Median IT security budgets have more than tripled—to $5.3 million in 2022 from $1.4 million in 2018—leading to a significant increase in the cost of combating cybersecurity threats over the past five years.
These were the results of a Hiscox survey , which also revealed nearly a quarter (23%) of IT security budgets are now dedicated to cybersecurity, up from just 10% five years ago.
Meanwhile, the percentage of organizations with cyberinsurance has risen sharply, to 64% from 41% percent in 2018.
Despite the rise in overall budgets and the increasing share of cybersecurity investment, the number of companies without a dedicated cybersecurity role is still at 16%, the same as it was in 2018.
Piyush Pandey, CEO at Pathlock, said one could argue that 16% shows a distinct minority, but given the high-profile attacks and data loss the industry sees regularly, it’s surprising as well.
“I think it suggests that organizations are still struggling to identify the proper resources internally to staff the roles required for effective cybersecurity and compliance programs,” he said.
He added that organizations need a plan and strategy for securing the company’s most important assets that are in line with their business objectives.
He said part of this plan also needs to outline the “cost of doing nothing”—the impact of a breach or data loss—that essentially becomes their “why” from the outset.
“Within the C Suite, the CIO, CFO and, ultimately, the CEO are going to be major stakeholders,” Pandey explained. “Cybersecurity leaders should also closely align with the line-of-business leaders who are running the core business applications—ERP, financials, HR, supply chain, CRM—housing the critical data which often ends up being the company’s most important asset to protect.”
These line-of-business leaders must be involved to ensure the proper access strategies to enable the business and meet security and compliance requirements for controls and configurations.
John Anthony Smith, CEO of Conversant Group, said it is critical that CISOs and IT have the right information to present to CEOs and the board so that they understand in clear and emphatic terms both the risk that exists in the environment and the true consequences of ignoring that risk.
“Every department wants more budget, but if CEOs understand the threat environment and the dire financial and business consequences of breaches in no uncertain terms, most teams can get the budget required,” he explained.
However, IT does need to understand the right information to present, and that often requires that they make an upfront investment in getting a controls and configurations-based assessment first.
“That way they can alert senior leadership to the real risks they are taking if they choose inaction,” Smith said. “These proactive assessments also let smaller firms, or those with lesser budgets, know their greatest risks so they can prioritize both their investments and remediation steps.”
Jasmine Henry, field security director at JupiterOne, explained the most exceptional cybersecurity practitioners are intentionally using their budget on investments that provide value to multiple teams across the organization.
For example, an application that can unify cybersecurity insight by integrating data from cloud service providers (CSPs) and security monitoring tools may offer alerts or dashboards that are valuable for engineering, product or leadership teams.
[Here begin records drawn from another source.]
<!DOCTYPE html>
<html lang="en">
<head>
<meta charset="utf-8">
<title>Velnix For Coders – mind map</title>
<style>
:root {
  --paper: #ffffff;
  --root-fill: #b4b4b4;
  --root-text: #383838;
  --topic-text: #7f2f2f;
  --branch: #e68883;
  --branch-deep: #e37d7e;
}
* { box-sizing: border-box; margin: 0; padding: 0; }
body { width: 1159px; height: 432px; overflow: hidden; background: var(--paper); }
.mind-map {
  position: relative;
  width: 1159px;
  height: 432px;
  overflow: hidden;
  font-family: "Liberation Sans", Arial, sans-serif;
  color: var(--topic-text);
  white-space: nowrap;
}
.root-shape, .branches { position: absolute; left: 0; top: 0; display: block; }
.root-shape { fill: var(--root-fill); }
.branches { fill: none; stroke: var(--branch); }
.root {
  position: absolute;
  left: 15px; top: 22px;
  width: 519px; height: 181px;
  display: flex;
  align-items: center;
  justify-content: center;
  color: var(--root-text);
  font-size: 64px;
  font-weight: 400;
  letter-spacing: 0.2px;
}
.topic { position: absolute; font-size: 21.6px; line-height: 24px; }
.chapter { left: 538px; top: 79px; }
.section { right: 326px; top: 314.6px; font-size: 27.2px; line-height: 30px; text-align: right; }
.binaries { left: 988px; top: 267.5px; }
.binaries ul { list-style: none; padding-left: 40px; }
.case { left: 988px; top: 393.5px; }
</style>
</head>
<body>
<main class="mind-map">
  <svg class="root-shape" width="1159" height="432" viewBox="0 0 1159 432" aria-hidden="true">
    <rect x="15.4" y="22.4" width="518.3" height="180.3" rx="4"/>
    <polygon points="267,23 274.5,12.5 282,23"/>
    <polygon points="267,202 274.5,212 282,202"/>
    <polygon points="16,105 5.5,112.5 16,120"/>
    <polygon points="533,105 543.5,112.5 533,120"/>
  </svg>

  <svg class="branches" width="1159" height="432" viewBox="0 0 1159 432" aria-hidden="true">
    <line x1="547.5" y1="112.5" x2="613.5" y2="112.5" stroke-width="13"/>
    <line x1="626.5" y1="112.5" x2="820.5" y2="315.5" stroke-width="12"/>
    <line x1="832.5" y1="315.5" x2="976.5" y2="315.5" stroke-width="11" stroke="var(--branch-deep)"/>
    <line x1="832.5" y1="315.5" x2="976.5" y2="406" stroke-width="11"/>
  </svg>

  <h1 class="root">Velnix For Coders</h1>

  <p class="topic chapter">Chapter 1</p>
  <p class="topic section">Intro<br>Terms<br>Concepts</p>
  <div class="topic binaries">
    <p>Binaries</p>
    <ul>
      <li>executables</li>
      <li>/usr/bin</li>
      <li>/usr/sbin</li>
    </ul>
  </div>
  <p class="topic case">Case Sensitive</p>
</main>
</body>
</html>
“Leaders can secure buy-in for security initiatives and future budgets by ensuring investments offer value to the organization,” she said. “Intentionally cross-functional systems are another sign of the evolution of shared security responsibility.”
Henry said being intentional about collaboration is essential for cybersecurity leaders to navigate organizational shifts toward trends such as platform engineering and anything-as-a-service (XaaS).
Pandey said his firm is seeing more and more organizations increasing their budgets around the testing, monitoring and enforcement of their controls, such as application access and application security configurations.
“With proper access governance and application security controls, the potential risks for cyber breach or data loss are significantly reduced,” he explained.
Smith said because budgets are tighter with the current economic downturn and layoffs abound across many sectors—offset against an escalating cyberthreat environment brought on by international tensions—budgets need to be allocated in a more targeted fashion.
“In other words, they need to be spending their dollars smarter, and that applies to companies of all sizes,” he said. “Instead of buying new tools and slapping them on the pile hoping they work together, they must understand where their true gaps lie and allocate spend to fixing those weaknesses.”
From Smith’s perspective, CISOs, IT teams and security directors will never gain adequate budget for security without being able to concretely explain the current risks the organization faces in terms the C-suite can understand—dollars and cents.
“Breaches are costly,” he said. “We see breaches that can cost millions an hour in downtime, and that’s just one cost item.”